(Reuters) - Yardage numbers were often meaningless for Rickie Fowler on a brutal Friday at the Hyundai Tournament of Champions in Hawaii where the first round was eventually abandoned because of severe gusting winds.
With golf umbrellas bending sharply in intermittent driving rain and balls being blown off line on the more exposed greens, Fowler realized he simply had to choose his shot and then try to pull it off.
“For the most part, I told my caddie I almost didn’t even need any (yardage) numbers today,” American Fowler told reporters after the opening round was scrapped because of winds gusting up to 45 mph.
”It’s more looking at the shot and seeing what the weather is, just grab a club and pick the flight and hit it. Numbers were kind of irrelevant at times.
“I had a ball that rolled up the hill on (hole) six with a gust; and that was a few holes back from when we finished. We didn’t say anything. We were just kind of toughing it out ... guinea pigs up front.”
Fowler and fellow American Jason Dufner had teed off as the first pairing of the day in the PGA Tour’s season-opening event at the Kapalua Resort.

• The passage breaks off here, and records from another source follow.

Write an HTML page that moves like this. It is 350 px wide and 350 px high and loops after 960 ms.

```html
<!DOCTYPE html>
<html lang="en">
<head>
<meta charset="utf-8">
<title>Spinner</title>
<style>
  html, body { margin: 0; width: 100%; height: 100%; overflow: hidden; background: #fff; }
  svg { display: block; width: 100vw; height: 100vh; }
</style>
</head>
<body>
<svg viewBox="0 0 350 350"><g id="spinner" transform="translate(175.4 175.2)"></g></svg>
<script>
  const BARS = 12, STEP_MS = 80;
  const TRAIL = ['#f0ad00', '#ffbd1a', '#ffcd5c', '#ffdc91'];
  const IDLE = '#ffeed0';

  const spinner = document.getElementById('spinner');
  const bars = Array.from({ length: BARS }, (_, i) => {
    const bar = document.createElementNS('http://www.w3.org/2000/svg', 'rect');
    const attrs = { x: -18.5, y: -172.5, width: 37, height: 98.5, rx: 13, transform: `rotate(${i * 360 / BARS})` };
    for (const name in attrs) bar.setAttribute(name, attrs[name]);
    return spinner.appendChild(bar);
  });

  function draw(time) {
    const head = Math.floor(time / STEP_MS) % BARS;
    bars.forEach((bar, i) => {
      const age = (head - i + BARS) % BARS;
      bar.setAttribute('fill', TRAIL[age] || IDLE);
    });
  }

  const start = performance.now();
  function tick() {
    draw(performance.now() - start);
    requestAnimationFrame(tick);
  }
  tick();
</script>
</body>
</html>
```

They had completed only eight holes, with Fowler slipping to three over par and Dufner sitting at one over, when play was suspended.
Organizers later decided to wipe out the first round and send the players out on Saturday in a bid to complete 36 holes.
“After the strong winds that came through and the weather, I felt like it was a smart decision,” said Fowler, who booked his place in the elite, winners-only field of 30 with his maiden PGA Tour victory at last year’s Wells Fargo Championship.
“Obviously Webb (Simpson) is probably the only one that may be a little bummed,” he added, referring to U.S. Open champion who was three under for the round after seven holes. “He was out there playing well and had control of his golf ball.”
The killer blow for Fowler came when he double-bogeyed the eighth after dumping his tee shot into a hazard, and he was delighted when play was abandoned soon after.
“I‘m really glad that didn’t count because after hitting that and hearing the horn blow a minute later as I‘m walking off the tee made me a little upset,” he said.
”I felt like I was playing pretty well up until we had to hit in some crazy weather on eight and I ended up making double. Other than that, one over par, I felt like it was pretty good over seven holes.
“It was brutal out there. You definitely had to be hitting solid golf shots and picking the right times to hit.”
Friday’s decision by organizers to wipe out a round due to poor weather was the first on the PGA Tour since the second round of the 2005 Players Championship was declared “null and void”.
Reporting by Mark Lamport-Stokes in Los Angeles; Editing by Greg Stutchbury